Charles Blow of the NYTimes lit a fire under the conference with his frank comments about race in America in 2016. (He’s the author of the memoir Fire Shut Up in My Bones, which Henry Louis Gates called, “a profoundly moving memoir of Charles Blow’s coming of age as a black boy in the Deep South.”)  Blow spoke about how schools are now more segregated than after the Brown vs Board of education Supreme Court Case. “People are separating themselves on purpose.” He spoke about how prejudiced popular culture is, beginning with children’s books where white kids have exciting adventures, while black kids have to learn to be proud of their skin color and ethnicity. 

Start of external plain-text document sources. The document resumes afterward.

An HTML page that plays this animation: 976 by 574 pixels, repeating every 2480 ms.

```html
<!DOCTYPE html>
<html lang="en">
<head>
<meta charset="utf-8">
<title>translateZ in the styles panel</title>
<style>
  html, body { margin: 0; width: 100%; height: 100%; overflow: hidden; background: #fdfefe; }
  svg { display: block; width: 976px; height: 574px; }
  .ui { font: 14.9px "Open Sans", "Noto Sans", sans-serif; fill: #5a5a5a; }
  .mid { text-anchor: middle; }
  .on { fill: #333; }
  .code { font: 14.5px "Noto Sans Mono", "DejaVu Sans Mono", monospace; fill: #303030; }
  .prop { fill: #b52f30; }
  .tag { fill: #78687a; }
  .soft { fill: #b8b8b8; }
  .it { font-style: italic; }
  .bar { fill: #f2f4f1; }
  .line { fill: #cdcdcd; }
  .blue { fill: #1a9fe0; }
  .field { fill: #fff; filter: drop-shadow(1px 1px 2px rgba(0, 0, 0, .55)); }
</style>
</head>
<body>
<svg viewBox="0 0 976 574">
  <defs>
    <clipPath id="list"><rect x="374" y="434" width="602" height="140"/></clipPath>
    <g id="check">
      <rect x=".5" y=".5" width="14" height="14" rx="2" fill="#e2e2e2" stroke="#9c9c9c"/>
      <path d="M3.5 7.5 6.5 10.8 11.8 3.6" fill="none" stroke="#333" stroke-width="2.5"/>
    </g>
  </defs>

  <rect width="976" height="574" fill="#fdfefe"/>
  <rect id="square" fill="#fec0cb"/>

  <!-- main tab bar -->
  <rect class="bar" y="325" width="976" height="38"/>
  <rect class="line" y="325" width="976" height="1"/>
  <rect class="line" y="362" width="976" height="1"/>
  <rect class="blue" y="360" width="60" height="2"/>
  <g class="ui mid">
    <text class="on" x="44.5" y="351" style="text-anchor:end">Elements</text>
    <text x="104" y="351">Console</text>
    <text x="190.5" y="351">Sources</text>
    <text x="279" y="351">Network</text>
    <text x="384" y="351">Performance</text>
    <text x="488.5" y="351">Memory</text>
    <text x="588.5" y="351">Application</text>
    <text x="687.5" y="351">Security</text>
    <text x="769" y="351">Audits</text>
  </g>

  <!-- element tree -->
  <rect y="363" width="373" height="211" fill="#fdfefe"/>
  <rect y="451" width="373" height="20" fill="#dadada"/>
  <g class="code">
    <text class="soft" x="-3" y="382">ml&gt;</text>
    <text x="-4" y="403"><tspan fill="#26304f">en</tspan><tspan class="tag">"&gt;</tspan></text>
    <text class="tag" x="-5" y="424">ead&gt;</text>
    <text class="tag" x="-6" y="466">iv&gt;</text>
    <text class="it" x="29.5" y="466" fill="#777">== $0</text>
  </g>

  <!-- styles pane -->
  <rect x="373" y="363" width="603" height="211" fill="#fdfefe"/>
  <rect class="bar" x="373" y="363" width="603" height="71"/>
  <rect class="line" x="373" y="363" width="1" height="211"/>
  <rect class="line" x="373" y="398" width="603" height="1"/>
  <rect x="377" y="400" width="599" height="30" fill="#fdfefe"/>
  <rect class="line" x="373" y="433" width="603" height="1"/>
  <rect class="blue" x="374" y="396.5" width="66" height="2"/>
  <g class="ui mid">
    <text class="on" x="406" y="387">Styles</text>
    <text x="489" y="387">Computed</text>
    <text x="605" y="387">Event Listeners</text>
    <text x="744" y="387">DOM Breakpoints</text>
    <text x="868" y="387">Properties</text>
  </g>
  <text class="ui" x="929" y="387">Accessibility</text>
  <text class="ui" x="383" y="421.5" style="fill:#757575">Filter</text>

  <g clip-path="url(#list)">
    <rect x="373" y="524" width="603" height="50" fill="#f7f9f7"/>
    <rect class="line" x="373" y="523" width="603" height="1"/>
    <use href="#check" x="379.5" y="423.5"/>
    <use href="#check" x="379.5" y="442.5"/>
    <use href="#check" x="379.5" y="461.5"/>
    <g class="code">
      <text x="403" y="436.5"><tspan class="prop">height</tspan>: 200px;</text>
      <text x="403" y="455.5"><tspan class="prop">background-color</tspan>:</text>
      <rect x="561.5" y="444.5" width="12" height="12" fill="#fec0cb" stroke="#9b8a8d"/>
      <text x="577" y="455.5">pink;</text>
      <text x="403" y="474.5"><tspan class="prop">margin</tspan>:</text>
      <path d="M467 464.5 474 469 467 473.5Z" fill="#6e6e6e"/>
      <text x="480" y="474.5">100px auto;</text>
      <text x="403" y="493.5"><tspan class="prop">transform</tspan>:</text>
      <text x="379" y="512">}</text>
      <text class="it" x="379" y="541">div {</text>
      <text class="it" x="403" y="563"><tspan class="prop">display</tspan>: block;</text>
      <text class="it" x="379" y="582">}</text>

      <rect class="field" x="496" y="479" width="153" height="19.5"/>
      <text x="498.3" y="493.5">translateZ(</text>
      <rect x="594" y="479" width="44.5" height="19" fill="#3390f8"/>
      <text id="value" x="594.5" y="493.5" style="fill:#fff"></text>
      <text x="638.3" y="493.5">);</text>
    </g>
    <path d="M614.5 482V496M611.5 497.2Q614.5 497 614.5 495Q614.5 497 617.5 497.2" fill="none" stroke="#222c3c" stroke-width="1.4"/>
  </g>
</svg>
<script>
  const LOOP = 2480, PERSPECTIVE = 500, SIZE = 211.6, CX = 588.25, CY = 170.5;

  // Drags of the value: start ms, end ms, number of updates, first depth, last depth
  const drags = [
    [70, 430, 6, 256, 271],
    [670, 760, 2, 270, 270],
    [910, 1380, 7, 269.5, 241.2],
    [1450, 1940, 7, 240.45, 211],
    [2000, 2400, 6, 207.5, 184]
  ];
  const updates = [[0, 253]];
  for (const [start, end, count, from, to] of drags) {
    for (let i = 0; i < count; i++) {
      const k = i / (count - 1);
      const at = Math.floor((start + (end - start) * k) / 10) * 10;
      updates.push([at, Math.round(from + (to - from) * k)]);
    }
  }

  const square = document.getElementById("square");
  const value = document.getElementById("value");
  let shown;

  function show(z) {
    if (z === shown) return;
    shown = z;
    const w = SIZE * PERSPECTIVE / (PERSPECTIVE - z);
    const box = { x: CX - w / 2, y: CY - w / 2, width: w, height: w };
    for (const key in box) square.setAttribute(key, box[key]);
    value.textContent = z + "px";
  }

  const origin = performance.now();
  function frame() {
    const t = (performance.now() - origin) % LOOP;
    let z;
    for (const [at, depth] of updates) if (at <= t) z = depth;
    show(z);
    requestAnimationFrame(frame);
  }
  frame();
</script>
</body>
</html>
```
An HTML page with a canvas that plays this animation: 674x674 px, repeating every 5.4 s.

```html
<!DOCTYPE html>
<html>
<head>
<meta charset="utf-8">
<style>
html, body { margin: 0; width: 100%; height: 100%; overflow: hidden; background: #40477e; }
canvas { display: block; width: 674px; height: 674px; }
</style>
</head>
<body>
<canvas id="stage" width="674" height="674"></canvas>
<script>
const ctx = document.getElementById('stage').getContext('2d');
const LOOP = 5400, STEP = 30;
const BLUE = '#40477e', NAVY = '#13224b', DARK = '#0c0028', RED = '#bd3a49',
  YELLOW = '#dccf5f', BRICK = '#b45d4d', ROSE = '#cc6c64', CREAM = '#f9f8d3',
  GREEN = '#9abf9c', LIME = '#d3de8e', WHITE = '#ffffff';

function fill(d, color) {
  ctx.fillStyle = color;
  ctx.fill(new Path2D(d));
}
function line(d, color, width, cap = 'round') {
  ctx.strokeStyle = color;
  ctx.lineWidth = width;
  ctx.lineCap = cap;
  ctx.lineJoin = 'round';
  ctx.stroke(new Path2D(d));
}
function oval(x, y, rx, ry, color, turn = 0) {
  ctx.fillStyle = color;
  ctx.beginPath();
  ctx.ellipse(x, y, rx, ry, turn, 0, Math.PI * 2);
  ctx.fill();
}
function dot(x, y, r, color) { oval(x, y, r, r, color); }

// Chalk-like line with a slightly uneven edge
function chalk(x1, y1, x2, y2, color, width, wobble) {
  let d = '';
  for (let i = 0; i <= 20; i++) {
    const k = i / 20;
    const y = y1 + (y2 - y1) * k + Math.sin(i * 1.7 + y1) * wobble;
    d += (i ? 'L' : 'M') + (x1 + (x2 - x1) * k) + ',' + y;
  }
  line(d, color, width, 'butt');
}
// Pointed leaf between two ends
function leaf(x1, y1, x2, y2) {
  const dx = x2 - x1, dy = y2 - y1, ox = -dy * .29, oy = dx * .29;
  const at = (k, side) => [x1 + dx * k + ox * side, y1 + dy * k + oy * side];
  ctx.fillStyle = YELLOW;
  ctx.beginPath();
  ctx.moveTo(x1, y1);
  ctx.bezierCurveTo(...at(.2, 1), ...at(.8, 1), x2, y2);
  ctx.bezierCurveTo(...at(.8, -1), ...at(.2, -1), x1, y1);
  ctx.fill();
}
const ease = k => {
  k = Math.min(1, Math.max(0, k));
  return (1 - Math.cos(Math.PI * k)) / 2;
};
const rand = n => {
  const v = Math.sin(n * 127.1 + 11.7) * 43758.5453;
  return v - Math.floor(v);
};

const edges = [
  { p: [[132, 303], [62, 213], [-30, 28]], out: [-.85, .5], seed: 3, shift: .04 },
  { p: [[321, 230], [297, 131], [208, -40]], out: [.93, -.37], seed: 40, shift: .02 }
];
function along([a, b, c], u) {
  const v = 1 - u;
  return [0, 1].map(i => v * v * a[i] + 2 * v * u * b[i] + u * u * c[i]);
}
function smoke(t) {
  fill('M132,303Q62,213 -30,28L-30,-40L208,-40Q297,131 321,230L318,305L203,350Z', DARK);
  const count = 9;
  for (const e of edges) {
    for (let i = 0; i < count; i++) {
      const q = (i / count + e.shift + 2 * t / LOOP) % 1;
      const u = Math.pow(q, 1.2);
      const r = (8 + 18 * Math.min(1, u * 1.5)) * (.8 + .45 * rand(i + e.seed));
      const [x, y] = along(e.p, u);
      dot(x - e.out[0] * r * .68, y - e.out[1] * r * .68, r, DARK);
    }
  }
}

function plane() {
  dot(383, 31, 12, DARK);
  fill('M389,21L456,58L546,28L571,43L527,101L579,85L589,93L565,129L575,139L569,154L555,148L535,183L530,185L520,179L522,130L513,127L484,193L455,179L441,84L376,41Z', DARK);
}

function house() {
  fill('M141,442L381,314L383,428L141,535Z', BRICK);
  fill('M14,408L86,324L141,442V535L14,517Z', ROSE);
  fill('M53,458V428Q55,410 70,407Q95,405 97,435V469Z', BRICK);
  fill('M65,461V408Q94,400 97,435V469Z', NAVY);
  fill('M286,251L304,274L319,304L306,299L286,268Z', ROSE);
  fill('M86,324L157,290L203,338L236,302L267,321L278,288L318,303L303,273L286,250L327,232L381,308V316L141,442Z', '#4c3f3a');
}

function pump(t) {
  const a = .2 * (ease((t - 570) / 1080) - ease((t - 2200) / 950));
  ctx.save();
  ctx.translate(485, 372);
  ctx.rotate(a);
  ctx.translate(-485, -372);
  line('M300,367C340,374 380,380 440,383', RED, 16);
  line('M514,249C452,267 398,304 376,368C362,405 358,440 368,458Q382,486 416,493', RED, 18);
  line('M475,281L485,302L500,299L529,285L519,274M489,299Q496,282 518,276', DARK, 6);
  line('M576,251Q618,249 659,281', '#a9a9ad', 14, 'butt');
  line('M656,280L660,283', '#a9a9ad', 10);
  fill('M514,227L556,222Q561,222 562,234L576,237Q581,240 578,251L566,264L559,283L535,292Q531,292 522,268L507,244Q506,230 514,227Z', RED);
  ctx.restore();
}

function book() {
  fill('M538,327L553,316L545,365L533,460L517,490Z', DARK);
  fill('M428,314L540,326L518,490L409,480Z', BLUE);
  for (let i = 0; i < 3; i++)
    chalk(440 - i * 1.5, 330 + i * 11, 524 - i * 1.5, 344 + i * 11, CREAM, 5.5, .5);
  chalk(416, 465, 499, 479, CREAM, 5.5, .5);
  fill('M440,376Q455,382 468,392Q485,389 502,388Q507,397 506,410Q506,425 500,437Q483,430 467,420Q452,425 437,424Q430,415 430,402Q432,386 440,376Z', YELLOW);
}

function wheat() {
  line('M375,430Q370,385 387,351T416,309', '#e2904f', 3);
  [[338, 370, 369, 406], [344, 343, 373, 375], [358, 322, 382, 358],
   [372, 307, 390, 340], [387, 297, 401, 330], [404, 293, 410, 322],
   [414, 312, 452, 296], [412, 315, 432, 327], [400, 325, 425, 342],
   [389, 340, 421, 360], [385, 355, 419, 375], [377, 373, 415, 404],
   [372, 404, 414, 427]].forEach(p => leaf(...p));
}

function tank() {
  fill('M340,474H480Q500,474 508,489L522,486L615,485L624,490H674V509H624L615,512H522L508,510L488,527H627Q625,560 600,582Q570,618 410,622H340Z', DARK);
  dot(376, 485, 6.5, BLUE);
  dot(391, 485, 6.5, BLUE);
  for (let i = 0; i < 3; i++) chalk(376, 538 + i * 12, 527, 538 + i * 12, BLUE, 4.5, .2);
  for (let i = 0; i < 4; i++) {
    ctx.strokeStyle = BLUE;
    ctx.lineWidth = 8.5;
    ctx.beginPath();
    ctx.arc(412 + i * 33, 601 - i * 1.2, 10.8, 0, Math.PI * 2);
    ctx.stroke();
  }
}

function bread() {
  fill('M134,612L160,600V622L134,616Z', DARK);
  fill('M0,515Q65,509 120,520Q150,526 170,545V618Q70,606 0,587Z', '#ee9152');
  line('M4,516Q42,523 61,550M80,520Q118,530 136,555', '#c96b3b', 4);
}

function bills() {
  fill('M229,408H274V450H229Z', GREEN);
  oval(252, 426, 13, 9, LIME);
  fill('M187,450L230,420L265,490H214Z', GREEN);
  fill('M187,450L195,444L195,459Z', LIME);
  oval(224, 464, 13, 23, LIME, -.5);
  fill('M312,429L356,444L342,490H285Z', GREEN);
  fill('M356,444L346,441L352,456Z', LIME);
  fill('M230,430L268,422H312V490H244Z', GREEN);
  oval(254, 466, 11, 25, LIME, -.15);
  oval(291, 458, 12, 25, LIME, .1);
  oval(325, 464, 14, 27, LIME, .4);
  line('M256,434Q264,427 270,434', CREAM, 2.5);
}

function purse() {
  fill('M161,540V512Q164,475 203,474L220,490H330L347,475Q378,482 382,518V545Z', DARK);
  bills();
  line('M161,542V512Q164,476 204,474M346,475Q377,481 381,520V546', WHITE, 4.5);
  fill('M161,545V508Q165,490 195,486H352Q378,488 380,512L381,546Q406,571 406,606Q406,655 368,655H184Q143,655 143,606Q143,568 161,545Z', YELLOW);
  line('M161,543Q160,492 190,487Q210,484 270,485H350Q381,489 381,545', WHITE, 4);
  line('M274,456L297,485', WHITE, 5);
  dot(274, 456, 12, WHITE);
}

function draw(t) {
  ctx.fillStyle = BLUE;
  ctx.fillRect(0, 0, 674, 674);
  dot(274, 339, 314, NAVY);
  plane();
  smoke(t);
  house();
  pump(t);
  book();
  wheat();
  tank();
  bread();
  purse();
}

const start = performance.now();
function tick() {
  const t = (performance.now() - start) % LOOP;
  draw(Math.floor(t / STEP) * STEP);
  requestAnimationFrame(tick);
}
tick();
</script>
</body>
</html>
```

When asked about what he, and what other African Americans could do to help educate non-African Americans about prejudice, he replied: 

It was also great to hear him describe his writing process, in terms with which we could all relate: 


Not Your Typical “Influencers”

The AdCouncil led a terrific session about how to find and use YouTube and celebrity “influencers” as key vehicles to spread messages to a wide public. We often talk about communication “influencers” as meaning the media, bloggers, key thought leaders, and senior policy-makers, so this was a change. 

The AdCouncil’s Kate Emmanuel and folks from Upworthy and Campbell Ewald spoke about how to assess which influencers would be effective for a specific cause (e.g., through social listening tools), how to entice them to participate (e.g., B-list influencers might be more likely to contribute than A-listers), and how to then best leverage their audience and influence. Some of the exciting examples they shared of this included: 

  • John Cena, a beefy, white, pro wrestler, speaking about how being a true patriot means embracing the crazy diversity that is America. The video has been seen more than 1.7 million times in the past three months and was also featured in AdWeek.  
  • For an HHS campaign about fatherhood, the AdCouncil and Campbell Ewald found existing online home videos of fathers spending time connecting with their children in fun activities, and used these non-traditional influencers in this wonderful campaign.

ComNet Upward

We were excited to hear about ComNet trying hard to create a community which spans its annual conferences. We’ve enjoyed in the past year the regional ComNet gatherings in DC, LA and other places. And we like the plans for a new online community area for ComNet members. This will help us all arrive to next year’s conference in Miami with even more momentum than usual!

Give me or my team a call if any of these ideas excite you and you’d like to conspire to try some new approaches!

Are you ready to create impact?

We'd love to connect and discuss your next project.